Document images with source code:
■ ■ ■ ■ ■

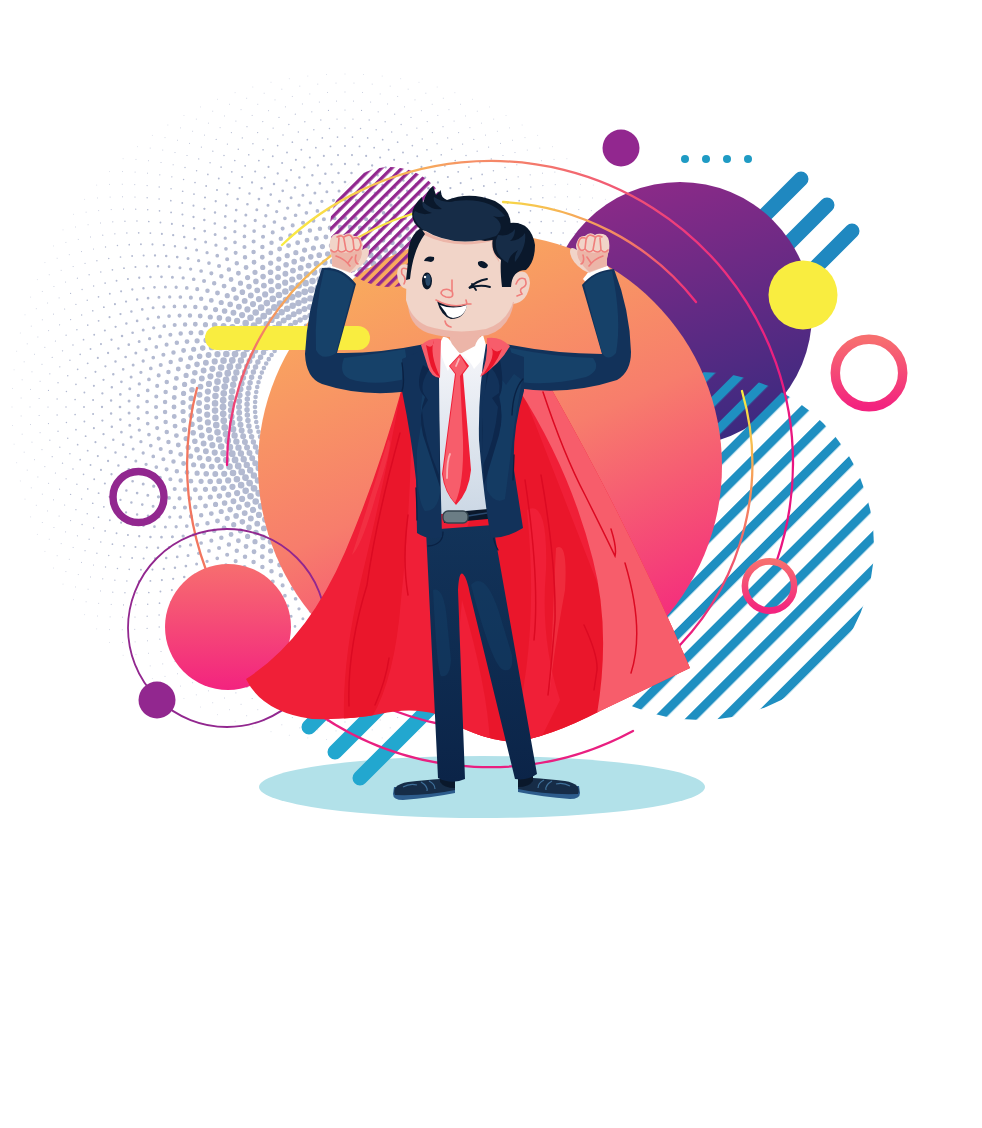
<!DOCTYPE html>
<html lang="en">
<head>
<meta charset="utf-8">
<title>Business hero</title>
<style>
:root{--navy:#12325a;--navy-mid:#164169;--navy-deep:#0d274c;--hair:#0a182b;--hair-light:#162c47;--skin:#f1d4c8;--skin-shade:#ecb5a8;--blush:#f07f7c;--red:#f01f37;--red-dark:#ea162b;--red-light:#f75d6b;--red-line:#dc0a22;--purple:#92278f;--yellow:#f9ed40;--blue:#1f88c0;--cyan:#22a7cf;--halftone:#b3bad1;--floor:#b2e1e9}
html,body{margin:0;background:#fff;overflow:hidden}
svg{display:block}
.halftone{fill:none;stroke:var(--halftone);stroke-linecap:round;stroke-dasharray:0 1}
.line{fill:none;stroke-width:2.3;stroke-linecap:round}
.bars{fill:none;stroke-width:15;stroke-linecap:round}
.navy{fill:var(--navy)}.mid{fill:var(--navy-mid)}.deep{fill:var(--navy-deep)}
.skin{fill:var(--skin)}.shade{fill:var(--skin-shade)}
.red{fill:var(--red)}.red-dark{fill:var(--red-dark)}.red-light{fill:var(--red-light)}
.hair{fill:var(--hair)}.hair-light{fill:var(--hair-light)}
.purple{fill:var(--purple)}.yellow{fill:var(--yellow)}
.fold{fill:none;stroke:var(--red-line);stroke-width:1.5;stroke-linecap:round}
.crease{fill:none;stroke:var(--blush);stroke-width:1.6;stroke-linecap:round}
.seam{fill:none;stroke:#0a2143;stroke-width:1.3;stroke-linecap:round}
</style>
</head>
<body>
<svg width="982" height="1128" viewBox="0 0 982 1128" role="img" aria-label="Winking businessman in a red cape flexing both arms">
<defs>
<linearGradient id="sunset" x1=".25" y1="0" x2=".7" y2="1"><stop offset="0" stop-color="#f9b05b"/><stop offset=".5" stop-color="#f77d6c"/><stop offset="1" stop-color="#f4207f"/></linearGradient>
<linearGradient id="coral" x1="0" y1="0" x2="0" y2="1"><stop offset="0" stop-color="#f76e6f"/><stop offset="1" stop-color="#f3237f"/></linearGradient>
<linearGradient id="violet" x1=".3" y1="0" x2=".6" y2="1"><stop offset="0" stop-color="#8d2a88"/><stop offset="1" stop-color="#3b2a80"/></linearGradient>
<linearGradient id="arc-top" gradientUnits="userSpaceOnUse" x1="282" y1="240" x2="792" y2="470"><stop offset="0" stop-color="#f9ed40"/><stop offset=".25" stop-color="#f69066"/><stop offset=".65" stop-color="#ee3a7c"/><stop offset="1" stop-color="#e91380"/></linearGradient>
<linearGradient id="arc-inner" gradientUnits="userSpaceOnUse" x1="490" y1="202" x2="696" y2="302"><stop offset="0" stop-color="#f8e145"/><stop offset=".5" stop-color="#f5955f"/><stop offset="1" stop-color="#ee2a7b"/></linearGradient>
<linearGradient id="arc-left" gradientUnits="userSpaceOnUse" x1="227" y1="466" x2="400" y2="215"><stop offset="0" stop-color="#e91380"/><stop offset=".55" stop-color="#f6a35c"/><stop offset="1" stop-color="#f9ed40"/></linearGradient>
<linearGradient id="arc-right" gradientUnits="userSpaceOnUse" x1="742" y1="391" x2="680" y2="645"><stop offset="0" stop-color="#f9ed40"/><stop offset=".4" stop-color="#f5875f"/><stop offset="1" stop-color="#e91380"/></linearGradient>
<linearGradient id="trousers" x1="0" y1="0" x2="0" y2="1"><stop offset="0" stop-color="#123359"/><stop offset="1" stop-color="#0b2448"/></linearGradient>
<linearGradient id="shirt" x1="0" y1="0" x2="0" y2="1"><stop offset="0" stop-color="#f6f6fa"/><stop offset="1" stop-color="#ccd8e5"/></linearGradient>
<pattern id="blue-stripes" width="40" height="23.2" patternUnits="userSpaceOnUse" patternTransform="rotate(-45) translate(0 -5)"><rect width="40" height="9" fill="#1f8fc1"/></pattern>
<pattern id="purple-stripes" width="20" height="7.3" patternUnits="userSpaceOnUse" patternTransform="rotate(-45)"><rect width="20" height="3.3" fill="#92278f"/></pattern>
<clipPath id="cape-clip"><path d="M402 388Q378 475 345 552Q307 640 246 679Q262 712 312 719Q352 720 380 714Q410 707 436 714Q476 739 512 742Q548 738 600 711L690 668Q632 532 552 390Z"/></clipPath>
<g id="shoe"><path fill="#2d5c8c" d="M393 794Q393 800 403 800Q430 798 455 793V787H394Z"/><path class="hair-light" d="M440 779L455 782V790Q428 796 395 795Q391 785 408 782Q426 780 440 779Z"/><path class="hair" d="M440 776L455 777V788Q444 788 440 782Z"/><path d="M421 782Q428 786 427 791M429 781Q435 784 435 789M403 787Q410 783 417 785" fill="none" stroke="#3e6f99" stroke-width="1.2"/></g>
<g id="fist"><path class="skin" d="M330 251Q328 236 336 234Q342 233 344 235Q349 231 354 236Q360 235 362 242Q364 246 362 250Q369 245 369 252Q368 262 356 270L350 273L332 266Q333 259 330 251Z"/><path class="shade" d="M330 250Q343 256 361 249Q365 258 350 272L332 266Q333 259 330 250Z"/><path class="crease" d="M331 250Q334 254 338 250L339 238M337 237Q343 234 344 239L346 250Q341 254 338 250M344 237Q351 232 353 240L354 249Q350 254 346 250M354 238Q360 236 361 245Q359 253 354 249M336 256Q345 259 350 266M352 257L348 263M356 255Q354 262 358 264"/></g>
</defs>

<g id="halftone" class="halftone" transform="translate(345 407)">
<circle r="90" pathLength="112" stroke-width="4.6"/><circle r="98" pathLength="112" stroke-width="5.5" stroke-dashoffset=".5"/><circle r="106" pathLength="112" stroke-width="6"/><circle r="114" pathLength="112" stroke-width="6.4" stroke-dashoffset=".5"/><circle r="122" pathLength="112" stroke-width="6.8"/><circle r="130" pathLength="112" stroke-width="6.6" stroke-dashoffset=".5"/><circle r="138" pathLength="112" stroke-width="6.2"/><circle r="146" pathLength="112" stroke-width="5.9" stroke-dashoffset=".5"/><circle r="154" pathLength="112" stroke-width="5.6"/><circle r="162" pathLength="112" stroke-width="5.2" stroke-dashoffset=".5"/><circle r="171" pathLength="112" stroke-width="4.9"/><circle r="180" pathLength="112" stroke-width="4.5" stroke-dashoffset=".5"/><circle r="189" pathLength="112" stroke-width="4.1"/><circle r="198" pathLength="112" stroke-width="3.7" stroke-dashoffset=".5"/><circle r="207" pathLength="112" stroke-width="3.3"/><circle r="216" pathLength="112" stroke-width="3" stroke-dashoffset=".5"/><circle r="225" pathLength="112" stroke-width="2.7"/><circle r="234" pathLength="112" stroke-width="2.5" stroke-dashoffset=".5"/><circle r="243" pathLength="112" stroke-width="2.3"/><circle r="252" pathLength="112" stroke-width="2.1" stroke-dashoffset=".5"/><circle r="261" pathLength="112" stroke-width="1.9"/><circle r="270" pathLength="112" stroke-width="1.7" stroke-dashoffset=".5"/><circle r="279" pathLength="112" stroke-width="1.5"/><circle r="288" pathLength="112" stroke-width="1.4" stroke-dashoffset=".5"/><circle r="297" pathLength="112" stroke-width="1.2"/><circle r="306" pathLength="112" stroke-width="1" stroke-dashoffset=".5"/><circle r="315" pathLength="112" stroke-width=".8"/><circle r="324" pathLength="112" stroke-width=".7" stroke-dashoffset=".5"/><circle r="333" pathLength="112" stroke-width=".5"/>
</g>

<g id="backdrop">
<path class="bars" stroke="#1f88c0" d="M801 179L755 225M827 205L779 253M852 231L806 277"/>
<circle cx="680" cy="314" r="132" fill="url(#violet)"/>
<circle cx="700" cy="546" r="174" fill="url(#blue-stripes)"/>
<circle cx="490" cy="466" r="232" fill="url(#sunset)"/>
<circle cx="390" cy="227" r="60" fill="url(#purple-stripes)"/>
<circle class="yellow" cx="803" cy="295" r="34.5"/>
<rect class="yellow" x="205" y="326" width="165" height="24" rx="12"/>
<circle class="purple" cx="621" cy="148" r="18.5"/>
<g fill="#1f9bc4"><circle cx="685" cy="159" r="4"/><circle cx="706" cy="159" r="4"/><circle cx="727" cy="159" r="4"/><circle cx="748" cy="159" r="4"/></g>
<ellipse cx="482" cy="787" rx="223" ry="31" fill="var(--floor)"/>
<path class="bars" stroke="#22a7cf" d="M309 727L345 691M335 752L385 702M360 778L436 702"/>
</g>

<g id="arcs" class="line">
<path stroke="url(#arc-top)" d="M282 245A302 302 0 0 1 777 560"/>
<path stroke="url(#arc-inner)" d="M503 202A263 263 0 0 1 696 302"/>
<path stroke="url(#arc-left)" d="M227 465A263 263 0 0 1 415 213"/>
<path stroke="url(#arc-right)" d="M742 391A263 263 0 0 1 680 645"/>
<path stroke="#f2765f" d="M197 388A302 302 0 0 0 206 570"/>
<path stroke="#e91f80" d="M320 715A302 302 0 0 0 633 731M380 705Q410 718 440 724"/>
</g>

<g id="rings" fill="none">
<circle cx="869" cy="373" r="33.7" stroke="url(#coral)" stroke-width="9.5"/>
<circle cx="769.5" cy="586" r="24.6" stroke="url(#coral)" stroke-width="6.6"/>
<circle cx="138.5" cy="497" r="25.5" stroke="var(--purple)" stroke-width="7.5"/>
<circle cx="227" cy="628" r="99" stroke="var(--purple)" stroke-width="1.8"/>
<circle cx="228" cy="627" r="63" fill="url(#coral)"/>
<circle class="purple" cx="157" cy="700" r="18.5"/>
</g>

<g id="cape" clip-path="url(#cape-clip)">
<rect class="red" x="240" y="380" width="455" height="370"/>
<path class="red-dark" d="M402 385Q385 480 361 580Q342 660 344 722L372 717Q395 678 401 600Q412 500 412 385Z"/>
<path class="red-dark" d="M455 560L520 385L600 590Q610 660 598 715L540 745L480 745Q462 690 455 560Z"/>
<path class="red" d="M527 510Q548 498 546 570Q540 640 560 700L540 740H512Q540 640 527 510ZM462 600Q488 690 490 745L450 735Z"/>
<path class="red-light" d="M516 385Q570 468 593 560Q611 630 597 714L700 680L560 380Z"/>
<path d="M556 548Q568 540 565 590Q554 650 550 690Q553 610 556 548ZM388 440Q395 438 376 495Q362 545 352 555Q370 500 388 440Z" fill="#f5404f" opacity=".5"/>
<path class="fold" d="M400 433Q376 520 367 585Q347 650 349 706M408 515Q402 560 408 595M525 480Q540 580 534 640M541 475Q556 560 555 620Q551 670 548 695M584 625Q598 655 597 670L594 690M389 658Q386 680 375 705"/>
<path class="fold" stroke="#ee2136" d="M543 392Q564 455 585 495Q605 535 615 556Q617 548 611 529M625 563Q645 630 631 673"/>
</g>

<g id="legs">
<use href="#shoe"/>
<use href="#shoe" transform="translate(973 -1) scale(-1 1)"/>
<path fill="url(#trousers)" d="M426 530L438 778Q452 785 465 779L458 590Q459 571 463 574Q467 578 470 594L515 779Q527 781 537 774L493 525Z"/>
<path class="mid" opacity=".45" d="M433 590Q444 586 447 620L451 660Q450 678 441 676Q437 672 433 590ZM471 585Q485 570 499 612L512 655Q514 672 504 670Q493 669 471 585Z"/>
<path class="seam" d="M443 532Q443 545 428 546M494 536Q493 541 498 550"/>
</g>

<g id="shirt-and-tie">
<path fill="url(#shirt)" d="M436 345H488L482 430L488 512L441 514Z"/>
<path class="shade" d="M450 328H480V345Q469 354 460 353Q452 350 450 345Z"/>
<path fill="#fff" d="M443 337Q449 336 452 344L460 354Q451 361 448 371Q440 356 440 343ZM483 335Q477 339 475 346L460 354Q470 360 474 369Q486 358 486 345Z"/>
<path fill="var(--red)" d="M460 354L449 366L455 374L442 474Q444 492 456 505Q469 492 471 470L463 374L469 366Z"/>
<path class="red-light" d="M460 355L450 366L456 374L443 474Q445 492 455 503Q464 485 463 440L460 376L467 367Z"/>
<path d="M447 478Q447 460 450 454M459 359L456 366" fill="none" stroke="#fcb1b5" stroke-width="1.8" stroke-linecap="round"/>
<path class="hair" d="M443 513L488 509V519L444 523Z"/><path d="M468 516L487 513" stroke="#29496f" stroke-width="1.4"/>
<rect x="443" y="511" width="25" height="12" rx="5" fill="#6b7d85" stroke="#33434d" stroke-width="1.4"/>
</g>

<g id="left-arm">
<path fill="#fff" d="M331 267Q343 262 355 277L348 284L326 274Z"/>
<use href="#fist"/>
<path class="navy" d="M322 268Q342 266 356 284L337 353Q376 354 425 344L428 388Q370 400 322 384Q306 378 305 354Q307 310 322 268Z"/>
<path class="mid" d="M324 270Q341 269 354 285L336 353Q322 362 316 350Q314 310 324 270ZM344 358Q382 353 405 349L409 378Q375 387 350 379Q338 374 344 358Z"/>
</g>
<g id="right-arm">
<path fill="#fff" d="M583 279Q592 265 606 264L612 272L588 285Z"/>
<use href="#fist" transform="translate(939 0) scale(-1 1)"/>
<path class="navy" d="M582 285Q594 270 614 269Q630 310 631 352Q631 372 617 380Q568 396 516 388L505 344Q555 354 602 354Z"/>
<path class="mid" d="M584 285Q595 272 612 271Q622 320 616 353Q608 362 602 353ZM510 348Q555 357 593 358Q602 370 586 377Q550 386 520 382Z"/>
</g>

<g id="jacket">
<path class="navy" d="M436 344L402 359V391Q412 440 416 480L417 533Q429 541 442 537L439 420Z"/>
<path class="navy" d="M486 344L524 357V391Q512 430 514 470L523 528Q507 538 491 538Q484 500 479 440Q478 390 486 344Z"/>
<path class="mid" d="M437 362Q419 380 421 425L417 450Q416 500 425 511Q438 511 440 492L439 410ZM488 362Q503 390 501 425Q486 460 487 490Q495 505 505 499Q510 460 515 420L522 380L514 374L506 385Z" opacity=".65"/>
<path class="deep" d="M423 365Q414 387 425 397Q418 415 423 435L440 487L439 375ZM500 360Q505 387 499 397Q504 415 499 435L484 485L482 430L487 370Z"/>
<path class="navy" d="M430 368Q419 385 424 394L428 400L422 410Q424 440 439 475V380ZM490 366Q502 380 499 393L492 398L498 407Q495 440 482 468L483 400Z"/>
<path class="seam" d="M402 363Q405 383 402 391M523 379Q513 390 512 415M416 488Q417 505 417 520M514 455L513 480"/>
</g>

<g id="cape-collar">
<path class="red-light" d="M421 345Q431 337 441 339L440 378Q431 377 428 367ZM487 338Q500 336 510 346Q500 364 480 377Q488 363 487 338Z"/>
<path class="red-dark" d="M434 340Q429 353 440 377Q432 374 429 359L426 345Q433 350 434 340ZM490 346Q498 354 482 376Q494 369 502 349Q496 355 490 346Z"/>
</g>

<g id="head">
<path class="skin" d="M412 266Q398 260 397 274Q399 290 409 289ZM513 274Q529 266 530 283Q528 302 513 304Z"/>
<path class="crease" stroke-width="2" d="M407 269Q400 266 402 274Q407 278 404 284M516 284Q519 276 525 279Q528 286 522 288Q519 290 522 294L517 296"/>
<path class="shade" d="M408 296Q406 325 428 333Q455 341 488 335Q509 329 514 302Z"/>
<path class="skin" d="M422 224Q406 250 406 300Q411 319 427 326Q455 335 486 329Q508 322 514 299L518 240L490 222Z"/>
<path class="shade" d="M424 231Q455 249 497 237L499 262Q490 250 492 241Q455 250 424 235Z"/>
<path class="hair" d="M421 228Q407 236 408 262L406 280L410 279Q413 250 425 234ZM497 230L510 223Q531 221 535 245Q535 262 526 270Q512 270 511 287H502Q500 270 501 260Q490 253 493 237Z"/>
<path class="hair" d="M421 230Q408 219 414 207Q419 199 422 197L423 203Q427 190 433 186L436 195L441 190Q440 197 447 200Q470 191 495 201Q511 210 511 226Q505 240 485 241Z"/>
<path class="hair-light" d="M422 229Q410 217 415 211Q422 216 432 213Q420 209 423 202Q433 211 442 209Q432 202 434 197Q445 204 455 201Q490 197 505 216Q499 218 493 216Q507 225 496 236Q456 250 422 229ZM498 235Q510 237 515 229Q515 237 510 241Q521 240 525 233Q527 247 515 262Q514 256 518 250Q509 255 508 263Q494 255 496 240Z"/>
<path class="hair" d="M424 261Q426 255 434 257Q435 261 431 262Q427 261 424 261ZM478 262Q483 259 488 265Q487 269 483 268Q477 266 478 262Z"/>
<ellipse class="hair" cx="427" cy="281" rx="5" ry="8.5"/><ellipse cx="428" cy="280" rx="2.7" ry="6" fill="#274869"/><circle cx="425" cy="277" r="1.2" fill="#fff"/>
<path d="M487 279Q476 281 469 288Q480 284 490 287M472 284L476 290" fill="none" stroke="var(--hair)" stroke-width="1.9" stroke-linecap="round"/>
<path class="crease" stroke-width="2" d="M452 280V291Q455 299 446 297Q438 294 443 290Q448 288 451 291M445 321Q446 326 451 327"/>
<path class="hair" d="M437 301Q452 308 467 304Q465 319 451 319Q441 316 437 301Z"/>
<path fill="#fff" d="M440 305Q453 310 467 305Q465 317 453 318Q447 317 446 313Z"/>
<path class="crease" stroke-width="2" d="M436 300Q452 309 467 304L466 300M467 304L471 304"/>
</g>
</svg>
</body>
</html>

■ ■ ■ ■ ■

(Exercise requirements)
At the line containing "280V291Q455 299 446", start copying. Continue exactly through the final line of the entries above and stop there.

(Exercise solution)
<path class="crease" stroke-width="2" d="M452 280V291Q455 299 446 297Q438 294 443 290Q448 288 451 291M445 321Q446 326 451 327"/>
<path class="hair" d="M437 301Q452 308 467 304Q465 319 451 319Q441 316 437 301Z"/>
<path fill="#fff" d="M440 305Q453 310 467 305Q465 317 453 318Q447 317 446 313Z"/>
<path class="crease" stroke-width="2" d="M436 300Q452 309 467 304L466 300M467 304L471 304"/>
</g>
</svg>
</body>
</html>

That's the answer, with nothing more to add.